Now that is a bit of a goofy example but the principal is pretty universal regardless of if you’re business is blenders, vacuums, computer programs, newspapers, or swimsuits. But this is where your groundswell can support your company. The great thing about it is that the general public is able to create posts, answers, questions, reviews, help, tips, tricks, etc. The focus can also be on more than one of your products, your company, your competition, prices, etc.
This is the one-to-many/many-to-many effect.
However, before you start to create a community for your groundswell, there are three points that must be outlined:
- Problem you are going to solve
- How you will participate within the groundswell
- Create a support community or join an existing one
1. Problem you are going to solve. Put yourself into your customers’ shoes. How will you create a community that will solve customers’ problems and create value?
2. How you will participate within the groundswell. You must keep activity in your groundswell that there is the generation of new content.
- Drive people to your community (such as a message board) from messages posted on your Web site, social media accounts, products or other advertising efforts
- Participate in the groundswell by helping people by answering questions and engaging in conversation. After a while hopefully the groundswell itself does this, but it doesn’t mean you can stop.
3. Create a support community or join an existing one
Whether your organization decides to become active in a pre-existing community or create a new one of your own, the goal is that both will be beneficial and add value.

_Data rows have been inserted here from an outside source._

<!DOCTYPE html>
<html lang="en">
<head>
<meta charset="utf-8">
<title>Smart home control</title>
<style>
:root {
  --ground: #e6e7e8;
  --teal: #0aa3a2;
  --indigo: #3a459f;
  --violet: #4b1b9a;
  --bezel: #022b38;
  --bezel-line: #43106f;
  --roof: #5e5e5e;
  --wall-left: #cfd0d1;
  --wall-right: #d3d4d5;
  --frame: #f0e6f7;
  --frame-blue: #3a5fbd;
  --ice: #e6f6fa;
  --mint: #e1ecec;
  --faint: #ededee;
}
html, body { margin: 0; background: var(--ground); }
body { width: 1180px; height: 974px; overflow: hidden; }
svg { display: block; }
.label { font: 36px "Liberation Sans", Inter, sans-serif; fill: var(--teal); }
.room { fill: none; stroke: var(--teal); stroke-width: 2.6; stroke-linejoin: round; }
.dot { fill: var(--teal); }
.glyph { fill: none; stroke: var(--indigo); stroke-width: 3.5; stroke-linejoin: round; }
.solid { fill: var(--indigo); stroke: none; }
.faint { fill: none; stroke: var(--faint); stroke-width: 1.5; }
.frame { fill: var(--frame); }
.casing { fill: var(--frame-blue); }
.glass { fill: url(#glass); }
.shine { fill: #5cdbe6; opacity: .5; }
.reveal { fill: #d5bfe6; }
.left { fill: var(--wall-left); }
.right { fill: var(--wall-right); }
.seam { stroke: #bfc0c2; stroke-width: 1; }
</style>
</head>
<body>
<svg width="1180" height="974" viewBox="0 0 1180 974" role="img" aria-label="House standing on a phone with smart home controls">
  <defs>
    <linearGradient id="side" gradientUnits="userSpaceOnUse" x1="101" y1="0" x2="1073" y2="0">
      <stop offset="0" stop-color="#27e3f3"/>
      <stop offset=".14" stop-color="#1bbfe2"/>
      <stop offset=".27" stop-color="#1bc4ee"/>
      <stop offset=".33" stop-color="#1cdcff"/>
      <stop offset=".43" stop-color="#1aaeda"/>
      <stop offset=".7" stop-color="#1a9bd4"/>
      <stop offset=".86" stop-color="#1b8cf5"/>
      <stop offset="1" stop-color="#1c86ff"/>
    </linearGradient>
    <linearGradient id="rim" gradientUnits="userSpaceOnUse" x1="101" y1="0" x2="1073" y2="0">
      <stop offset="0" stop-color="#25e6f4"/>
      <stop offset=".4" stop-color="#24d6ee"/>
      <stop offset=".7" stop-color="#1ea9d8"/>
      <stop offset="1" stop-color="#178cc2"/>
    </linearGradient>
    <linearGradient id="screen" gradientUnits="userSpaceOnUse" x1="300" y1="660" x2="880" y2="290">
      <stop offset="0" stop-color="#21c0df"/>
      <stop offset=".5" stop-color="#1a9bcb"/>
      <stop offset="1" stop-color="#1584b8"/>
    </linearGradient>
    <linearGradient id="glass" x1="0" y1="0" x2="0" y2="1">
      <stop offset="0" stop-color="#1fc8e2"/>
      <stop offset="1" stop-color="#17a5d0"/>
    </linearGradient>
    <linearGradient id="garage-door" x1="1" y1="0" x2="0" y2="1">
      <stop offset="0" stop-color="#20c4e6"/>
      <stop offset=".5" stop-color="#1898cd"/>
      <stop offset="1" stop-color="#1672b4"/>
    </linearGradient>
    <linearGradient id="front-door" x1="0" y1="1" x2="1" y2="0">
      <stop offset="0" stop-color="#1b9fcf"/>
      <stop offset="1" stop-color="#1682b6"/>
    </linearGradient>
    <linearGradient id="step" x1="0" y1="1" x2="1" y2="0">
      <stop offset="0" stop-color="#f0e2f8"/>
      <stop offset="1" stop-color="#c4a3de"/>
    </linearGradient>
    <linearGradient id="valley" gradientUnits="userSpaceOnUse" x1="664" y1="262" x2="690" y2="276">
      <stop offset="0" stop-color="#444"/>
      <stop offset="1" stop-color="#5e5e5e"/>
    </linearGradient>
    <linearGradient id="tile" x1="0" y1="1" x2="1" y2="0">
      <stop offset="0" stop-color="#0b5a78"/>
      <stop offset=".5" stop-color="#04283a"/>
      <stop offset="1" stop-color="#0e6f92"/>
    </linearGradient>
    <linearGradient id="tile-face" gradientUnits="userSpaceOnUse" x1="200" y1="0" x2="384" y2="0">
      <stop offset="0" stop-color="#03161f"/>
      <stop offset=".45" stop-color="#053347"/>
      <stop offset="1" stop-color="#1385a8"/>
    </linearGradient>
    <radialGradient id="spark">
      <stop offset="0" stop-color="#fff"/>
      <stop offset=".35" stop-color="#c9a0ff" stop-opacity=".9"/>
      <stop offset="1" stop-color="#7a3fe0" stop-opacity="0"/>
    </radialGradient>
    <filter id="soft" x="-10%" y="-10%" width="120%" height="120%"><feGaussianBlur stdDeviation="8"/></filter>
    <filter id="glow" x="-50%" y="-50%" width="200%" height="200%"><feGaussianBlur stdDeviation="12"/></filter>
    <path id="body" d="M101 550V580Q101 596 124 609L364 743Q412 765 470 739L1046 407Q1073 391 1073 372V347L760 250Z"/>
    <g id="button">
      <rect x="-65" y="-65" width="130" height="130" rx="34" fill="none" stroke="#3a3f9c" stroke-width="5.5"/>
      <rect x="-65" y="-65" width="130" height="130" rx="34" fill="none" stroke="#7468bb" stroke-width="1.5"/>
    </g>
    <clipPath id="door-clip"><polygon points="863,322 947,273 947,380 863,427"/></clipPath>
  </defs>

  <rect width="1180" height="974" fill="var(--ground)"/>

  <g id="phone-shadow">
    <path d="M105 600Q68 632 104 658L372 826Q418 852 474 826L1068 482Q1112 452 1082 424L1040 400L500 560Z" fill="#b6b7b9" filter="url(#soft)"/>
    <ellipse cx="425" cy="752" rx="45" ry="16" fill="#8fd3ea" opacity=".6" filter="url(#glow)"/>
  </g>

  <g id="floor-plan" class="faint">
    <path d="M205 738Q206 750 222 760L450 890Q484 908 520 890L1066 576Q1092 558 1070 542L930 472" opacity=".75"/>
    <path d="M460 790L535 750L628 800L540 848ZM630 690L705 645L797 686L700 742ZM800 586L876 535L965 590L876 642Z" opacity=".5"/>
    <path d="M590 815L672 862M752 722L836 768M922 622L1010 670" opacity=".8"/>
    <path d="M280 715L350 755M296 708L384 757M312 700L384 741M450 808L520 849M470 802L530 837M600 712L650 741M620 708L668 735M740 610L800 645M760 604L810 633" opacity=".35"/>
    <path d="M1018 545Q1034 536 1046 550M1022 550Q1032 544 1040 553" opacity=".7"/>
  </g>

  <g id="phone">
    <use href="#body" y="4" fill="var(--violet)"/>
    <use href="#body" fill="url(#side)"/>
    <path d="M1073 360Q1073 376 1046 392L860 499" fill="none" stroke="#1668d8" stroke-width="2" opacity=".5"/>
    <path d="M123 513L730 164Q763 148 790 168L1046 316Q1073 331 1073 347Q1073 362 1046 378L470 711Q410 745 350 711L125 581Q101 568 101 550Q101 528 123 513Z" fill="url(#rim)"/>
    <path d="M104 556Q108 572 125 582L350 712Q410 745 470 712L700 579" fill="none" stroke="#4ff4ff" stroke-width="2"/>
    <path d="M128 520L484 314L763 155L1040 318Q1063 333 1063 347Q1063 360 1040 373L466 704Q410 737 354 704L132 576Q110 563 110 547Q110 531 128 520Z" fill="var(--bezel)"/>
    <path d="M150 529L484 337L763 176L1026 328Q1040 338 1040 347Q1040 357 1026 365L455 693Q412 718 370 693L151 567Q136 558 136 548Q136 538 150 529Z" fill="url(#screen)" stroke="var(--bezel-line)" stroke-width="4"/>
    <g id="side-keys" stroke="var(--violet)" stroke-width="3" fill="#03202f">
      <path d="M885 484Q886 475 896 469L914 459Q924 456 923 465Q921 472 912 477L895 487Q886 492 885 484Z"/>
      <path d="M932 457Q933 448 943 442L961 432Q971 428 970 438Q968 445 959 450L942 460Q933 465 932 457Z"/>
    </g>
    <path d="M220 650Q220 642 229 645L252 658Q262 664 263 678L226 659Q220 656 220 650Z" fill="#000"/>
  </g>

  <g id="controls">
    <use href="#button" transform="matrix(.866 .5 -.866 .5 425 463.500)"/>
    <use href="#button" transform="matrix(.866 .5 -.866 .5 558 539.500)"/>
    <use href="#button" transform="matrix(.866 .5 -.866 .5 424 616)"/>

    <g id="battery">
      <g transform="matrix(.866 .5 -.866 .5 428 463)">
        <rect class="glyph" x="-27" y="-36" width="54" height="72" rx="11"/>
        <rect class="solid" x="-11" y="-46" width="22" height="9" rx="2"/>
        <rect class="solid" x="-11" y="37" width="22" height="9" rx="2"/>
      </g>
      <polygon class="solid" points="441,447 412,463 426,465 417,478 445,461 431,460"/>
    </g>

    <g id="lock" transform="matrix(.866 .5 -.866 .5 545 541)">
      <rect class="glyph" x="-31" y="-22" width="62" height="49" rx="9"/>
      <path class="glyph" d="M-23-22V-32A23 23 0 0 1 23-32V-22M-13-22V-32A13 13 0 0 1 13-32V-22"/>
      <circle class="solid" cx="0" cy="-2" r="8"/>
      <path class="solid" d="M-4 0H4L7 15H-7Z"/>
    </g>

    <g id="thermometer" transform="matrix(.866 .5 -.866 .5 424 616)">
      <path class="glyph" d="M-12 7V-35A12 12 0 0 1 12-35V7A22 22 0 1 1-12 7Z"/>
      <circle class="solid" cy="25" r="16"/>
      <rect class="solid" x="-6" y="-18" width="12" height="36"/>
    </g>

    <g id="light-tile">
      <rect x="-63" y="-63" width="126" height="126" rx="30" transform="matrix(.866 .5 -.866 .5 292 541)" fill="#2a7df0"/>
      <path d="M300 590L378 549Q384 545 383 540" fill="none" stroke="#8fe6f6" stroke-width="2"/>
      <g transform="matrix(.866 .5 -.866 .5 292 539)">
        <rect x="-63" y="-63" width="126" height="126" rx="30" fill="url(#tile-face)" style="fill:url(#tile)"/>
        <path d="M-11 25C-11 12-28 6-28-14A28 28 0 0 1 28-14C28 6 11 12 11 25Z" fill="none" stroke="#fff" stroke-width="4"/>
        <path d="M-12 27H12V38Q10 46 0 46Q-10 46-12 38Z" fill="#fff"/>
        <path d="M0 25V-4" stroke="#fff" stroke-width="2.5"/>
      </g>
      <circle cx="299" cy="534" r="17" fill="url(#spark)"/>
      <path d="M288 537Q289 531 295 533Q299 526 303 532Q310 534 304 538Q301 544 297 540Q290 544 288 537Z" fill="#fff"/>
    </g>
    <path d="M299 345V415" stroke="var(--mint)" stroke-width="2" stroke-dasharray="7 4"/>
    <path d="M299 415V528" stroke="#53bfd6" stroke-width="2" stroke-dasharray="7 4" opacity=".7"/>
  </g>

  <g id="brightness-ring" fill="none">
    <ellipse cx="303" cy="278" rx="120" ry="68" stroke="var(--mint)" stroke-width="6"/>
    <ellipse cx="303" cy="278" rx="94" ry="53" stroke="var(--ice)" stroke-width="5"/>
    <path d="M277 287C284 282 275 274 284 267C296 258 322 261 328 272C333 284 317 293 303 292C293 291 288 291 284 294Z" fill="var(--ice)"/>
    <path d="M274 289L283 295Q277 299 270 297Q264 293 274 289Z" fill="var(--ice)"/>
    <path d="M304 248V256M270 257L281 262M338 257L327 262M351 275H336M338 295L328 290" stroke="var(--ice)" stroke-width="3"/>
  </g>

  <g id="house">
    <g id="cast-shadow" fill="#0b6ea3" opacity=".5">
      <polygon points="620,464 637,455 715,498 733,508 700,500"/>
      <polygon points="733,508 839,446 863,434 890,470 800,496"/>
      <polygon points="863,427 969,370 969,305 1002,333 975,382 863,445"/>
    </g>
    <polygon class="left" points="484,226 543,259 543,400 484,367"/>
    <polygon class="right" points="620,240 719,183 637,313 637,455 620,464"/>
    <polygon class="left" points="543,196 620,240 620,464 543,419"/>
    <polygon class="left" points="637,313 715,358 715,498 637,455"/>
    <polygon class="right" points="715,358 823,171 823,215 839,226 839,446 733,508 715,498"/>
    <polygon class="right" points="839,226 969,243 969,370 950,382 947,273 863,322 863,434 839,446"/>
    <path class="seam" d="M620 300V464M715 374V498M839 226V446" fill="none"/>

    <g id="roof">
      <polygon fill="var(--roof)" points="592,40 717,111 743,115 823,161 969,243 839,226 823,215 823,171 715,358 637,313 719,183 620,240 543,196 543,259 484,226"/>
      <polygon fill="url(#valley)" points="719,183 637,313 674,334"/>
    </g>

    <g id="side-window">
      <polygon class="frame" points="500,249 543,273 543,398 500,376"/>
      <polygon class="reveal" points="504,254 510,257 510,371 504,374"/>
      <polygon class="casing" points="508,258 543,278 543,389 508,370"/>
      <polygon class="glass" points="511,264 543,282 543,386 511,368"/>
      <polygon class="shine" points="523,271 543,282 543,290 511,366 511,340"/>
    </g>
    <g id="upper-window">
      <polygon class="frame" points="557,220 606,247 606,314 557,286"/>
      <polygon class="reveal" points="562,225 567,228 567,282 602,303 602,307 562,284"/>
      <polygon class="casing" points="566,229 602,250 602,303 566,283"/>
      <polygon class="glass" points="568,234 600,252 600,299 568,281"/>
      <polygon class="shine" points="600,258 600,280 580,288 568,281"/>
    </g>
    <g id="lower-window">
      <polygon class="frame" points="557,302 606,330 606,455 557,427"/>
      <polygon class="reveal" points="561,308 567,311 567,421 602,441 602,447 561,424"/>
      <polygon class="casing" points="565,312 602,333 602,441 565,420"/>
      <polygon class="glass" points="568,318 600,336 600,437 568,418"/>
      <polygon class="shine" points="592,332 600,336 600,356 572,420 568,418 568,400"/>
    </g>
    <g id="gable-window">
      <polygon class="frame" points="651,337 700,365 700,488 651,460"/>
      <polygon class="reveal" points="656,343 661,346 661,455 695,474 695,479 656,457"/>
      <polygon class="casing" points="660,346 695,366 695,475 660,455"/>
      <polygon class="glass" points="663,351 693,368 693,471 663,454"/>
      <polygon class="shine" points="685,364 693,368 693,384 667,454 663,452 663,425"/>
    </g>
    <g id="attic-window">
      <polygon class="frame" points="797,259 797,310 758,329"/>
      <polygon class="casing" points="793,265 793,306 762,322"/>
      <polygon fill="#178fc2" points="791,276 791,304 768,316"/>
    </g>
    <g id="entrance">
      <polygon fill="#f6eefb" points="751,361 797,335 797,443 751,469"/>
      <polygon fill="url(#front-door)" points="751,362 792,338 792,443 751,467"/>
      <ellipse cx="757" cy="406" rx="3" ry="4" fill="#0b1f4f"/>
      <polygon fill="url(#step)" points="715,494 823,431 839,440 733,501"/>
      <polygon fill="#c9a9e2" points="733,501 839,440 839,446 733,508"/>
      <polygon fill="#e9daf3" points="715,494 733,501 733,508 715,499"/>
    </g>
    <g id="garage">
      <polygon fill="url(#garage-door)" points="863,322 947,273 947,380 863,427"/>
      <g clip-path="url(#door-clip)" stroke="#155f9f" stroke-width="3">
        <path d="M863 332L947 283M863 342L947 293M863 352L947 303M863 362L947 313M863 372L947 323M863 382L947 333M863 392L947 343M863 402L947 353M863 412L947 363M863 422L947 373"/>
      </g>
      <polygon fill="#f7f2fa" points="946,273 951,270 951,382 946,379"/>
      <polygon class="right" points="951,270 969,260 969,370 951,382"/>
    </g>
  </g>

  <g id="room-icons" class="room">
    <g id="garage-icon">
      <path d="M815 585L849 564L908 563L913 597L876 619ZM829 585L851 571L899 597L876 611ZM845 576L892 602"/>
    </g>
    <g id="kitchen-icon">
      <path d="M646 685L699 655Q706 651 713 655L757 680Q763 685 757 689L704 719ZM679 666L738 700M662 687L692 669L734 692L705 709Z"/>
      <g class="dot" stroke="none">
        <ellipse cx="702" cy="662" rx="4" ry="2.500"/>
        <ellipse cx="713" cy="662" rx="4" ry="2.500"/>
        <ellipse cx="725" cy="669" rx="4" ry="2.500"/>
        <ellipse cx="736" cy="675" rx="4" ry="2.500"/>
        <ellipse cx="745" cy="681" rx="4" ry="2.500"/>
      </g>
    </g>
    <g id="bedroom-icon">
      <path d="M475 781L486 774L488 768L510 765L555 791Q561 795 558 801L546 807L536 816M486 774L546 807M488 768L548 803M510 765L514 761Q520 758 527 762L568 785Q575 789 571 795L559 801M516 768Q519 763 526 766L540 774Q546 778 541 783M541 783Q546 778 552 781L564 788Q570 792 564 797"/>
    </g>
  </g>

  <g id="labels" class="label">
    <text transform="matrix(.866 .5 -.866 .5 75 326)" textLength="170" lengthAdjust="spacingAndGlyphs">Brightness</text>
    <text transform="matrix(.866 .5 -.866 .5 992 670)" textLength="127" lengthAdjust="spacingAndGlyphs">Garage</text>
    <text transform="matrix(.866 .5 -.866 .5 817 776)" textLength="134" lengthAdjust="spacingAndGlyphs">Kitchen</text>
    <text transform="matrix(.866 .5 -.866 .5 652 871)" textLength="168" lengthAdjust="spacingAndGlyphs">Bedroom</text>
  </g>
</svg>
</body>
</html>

The community should be able to support itself, listen to conversation about your product, and talk to and engage with users about the product and what they like or don’t like, as well as let word-of-mouth travel.
I keep coming back to Bioware for this because I’m most familiar with their community and the way it is engaged. With the upcoming release of Dragon Age: Inquisition and having been a somewhat active member of the forums for the passed two years I can see how they’ve changed their approach to pre-release as well as the game’s construction based to an extent on what the community itself desired. The only details being released are about what has been confirmed for the game. Also, the changes in the combat engine, appearance variety and dialogue system in the new game stems from a dissatisfaction felt by many fans in the previous game.

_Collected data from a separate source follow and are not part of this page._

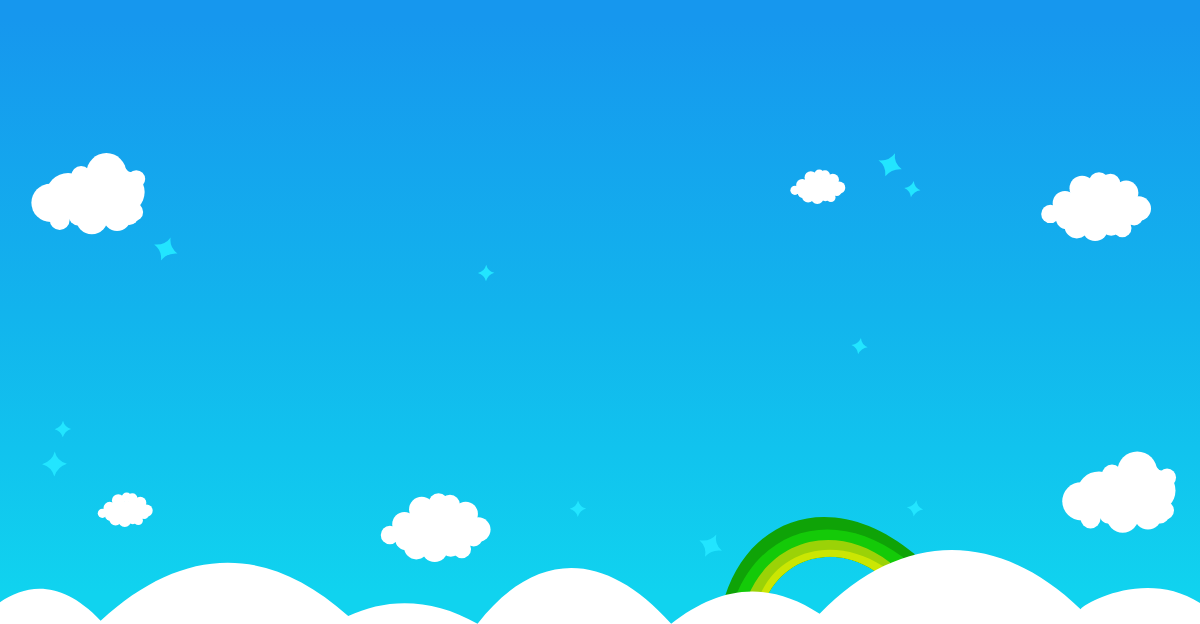
<!DOCTYPE html>
<html lang="en">
<head>
<meta charset="utf-8">
<title>Sky with clouds and green rainbow</title>
<style>
:root {
  --sky-top: #1697ee;
  --sky-middle: #12b4ed;
  --sky-bottom: #10d3ef;
  --cloud: #ffffff;
  --sparkle: #22e5ff;
  --rainbow-forest: #0fa307;
  --rainbow-green: #14ca08;
  --rainbow-olive: #9bd207;
  --rainbow-lime: #cbe603;
}
html, body { margin: 0; padding: 0; overflow: hidden; }
.sky-scene { display: block; width: 1200px; height: 624px; }
.stop-top { stop-color: var(--sky-top); }
.stop-middle { stop-color: var(--sky-middle); }
.stop-bottom { stop-color: var(--sky-bottom); }
.clouds, .cloud-bank { fill: var(--cloud); }
.sparkles { fill: var(--sparkle); }
.band-forest { fill: var(--rainbow-forest); }
.band-green { fill: var(--rainbow-green); }
.band-olive { fill: var(--rainbow-olive); }
.band-lime { fill: var(--rainbow-lime); }
</style>
</head>
<body>
<svg class="sky-scene" viewBox="0 0 1568 815.36" role="img" aria-label="Blue sky with white clouds, sparkles and a green rainbow">
  <defs>
    <linearGradient id="sky-gradient" x1="0" y1="0" x2="0" y2="1">
      <stop class="stop-top" offset="0.03"/>
      <stop class="stop-middle" offset="0.5"/>
      <stop class="stop-bottom" offset="0.95"/>
    </linearGradient>

    <g id="tall-cloud">
      <path d="M25 45 L50 35 L75 20 L123 20 L145 45 L140 75 L112 90 L79 92 L45 85 L25 70Z"/>
      <circle cx="25" cy="65" r="25"/>
      <circle cx="48" cy="55" r="29"/>
      <circle cx="65" cy="30" r="13"/>
      <circle cx="98" cy="26" r="26"/>
      <circle cx="137" cy="34" r="11.7"/>
      <circle cx="120" cy="51" r="28"/>
      <circle cx="134" cy="77" r="12"/>
      <circle cx="128" cy="82" r="12"/>
      <circle cx="112" cy="84" r="18"/>
      <circle cx="79" cy="85" r="21"/>
      <circle cx="61" cy="82" r="12.5"/>
      <circle cx="37" cy="87.500" r="13"/>
    </g>

    <g id="wide-cloud">
      <path d="M22 42 L45 22 L112 25 L130 48 L115 72 L72 80 L40 72Z"/>
      <circle cx="12.500" cy="54.500" r="12"/>
      <circle cx="31.500" cy="40.500" r="16"/>
      <circle cx="54" cy="21" r="16.500"/>
      <circle cx="76" cy="13" r="13"/>
      <circle cx="91" cy="15" r="13"/>
      <circle cx="111.500" cy="27" r="16"/>
      <circle cx="128" cy="47.500" r="16"/>
      <circle cx="122" cy="58" r="11.500"/>
      <circle cx="106.500" cy="73" r="12"/>
      <circle cx="92" cy="70" r="13"/>
      <circle cx="71" cy="73" r="17"/>
      <circle cx="47" cy="70.500" r="16"/>
      <circle cx="34" cy="60" r="14.500"/>
    </g>

    <path id="sparkle" d="M0.500 -16 Q3.500 -3.500 16.500 0 Q4 4 0 16.500 Q-3.500 4 -16 0.500 Q-2.500 -3.500 0.500 -16Z"/>
  </defs>

  <rect class="sky" width="1568" height="816" fill="url(#sky-gradient)"/>

  <g class="sparkles">
    <use href="#sparkle" transform="translate(216.500 325) rotate(22)"/>
    <use href="#sparkle" transform="translate(1163 215) rotate(22)"/>
    <use href="#sparkle" transform="translate(928.500 712.500) rotate(26)"/>
    <use href="#sparkle" transform="translate(71 606)"/>
    <use href="#sparkle" transform="translate(82 560.500) scale(0.660)"/>
    <use href="#sparkle" transform="translate(635 356.500) scale(0.660)"/>
    <use href="#sparkle" transform="translate(755 664.500) scale(0.660)"/>
    <use href="#sparkle" transform="translate(1123 452) rotate(9) scale(0.660)"/>
    <use href="#sparkle" transform="translate(1192 247) rotate(9) scale(0.660)"/>
    <use href="#sparkle" transform="translate(1195.500 664) rotate(9) scale(0.660)"/>
  </g>

  <g class="rainbow">
    <path class="band-forest" d="M942 800 L947 780 C983 669 1095 640 1195 724 V790 H1143 V746 C1092 712 1028 726 1002 780 V800Z"/>
    <path class="band-green" d="M956 800 L961 780 C996 690 1092 662 1180 728 V790 H1143 V746 C1092 712 1028 726 1002 780 V800Z"/>
    <path class="band-olive" d="M971 800 L977 780 C1008 705 1092 681 1163 735 V790 H1143 V746 C1092 712 1028 726 1002 780 V800Z"/>
    <path class="band-lime" d="M986 800 L992 780 C1018 716 1093 700 1154 740 V790 H1143 V746 C1092 712 1028 726 1002 780 V800Z"/>
  </g>

  <g class="clouds">
    <use href="#tall-cloud" x="41" y="200"/>
    <use href="#tall-cloud" x="1388" y="590"/>
    <use href="#wide-cloud" x="1360" y="225"/>
    <use href="#wide-cloud" x="497" y="644.500"/>
    <use href="#wide-cloud" transform="translate(1032.500 221.500) scale(0.500)"/>
    <use href="#wide-cloud" transform="translate(127.500 643.500) scale(0.500)"/>
  </g>

  <path class="cloud-bank" d="M0 787 C35 763 80 757 131.500 811 C239 712 350 710 455 805 C505 781 565 781 624 815 C700 718 790 718 877 815 C938 768 1000 756 1071 802 C1178 692 1304 692 1412 796 C1420 786 1500 744 1568 788 V820 H0Z"/>
</svg>
</body>
</html>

As far as plain interaction with the community, I feel it is well done. Members of the development team and writers seem to pop in and have discussions on occasion or to debunk/confirm “rumours” to help keep control of their community and the expectations of the game. Those are good things.
Source: Li, C., & Bernoff, J. (2011) Groundswell: winning in a world transformed by social technologies. Boston: Harvard Business School Publishing.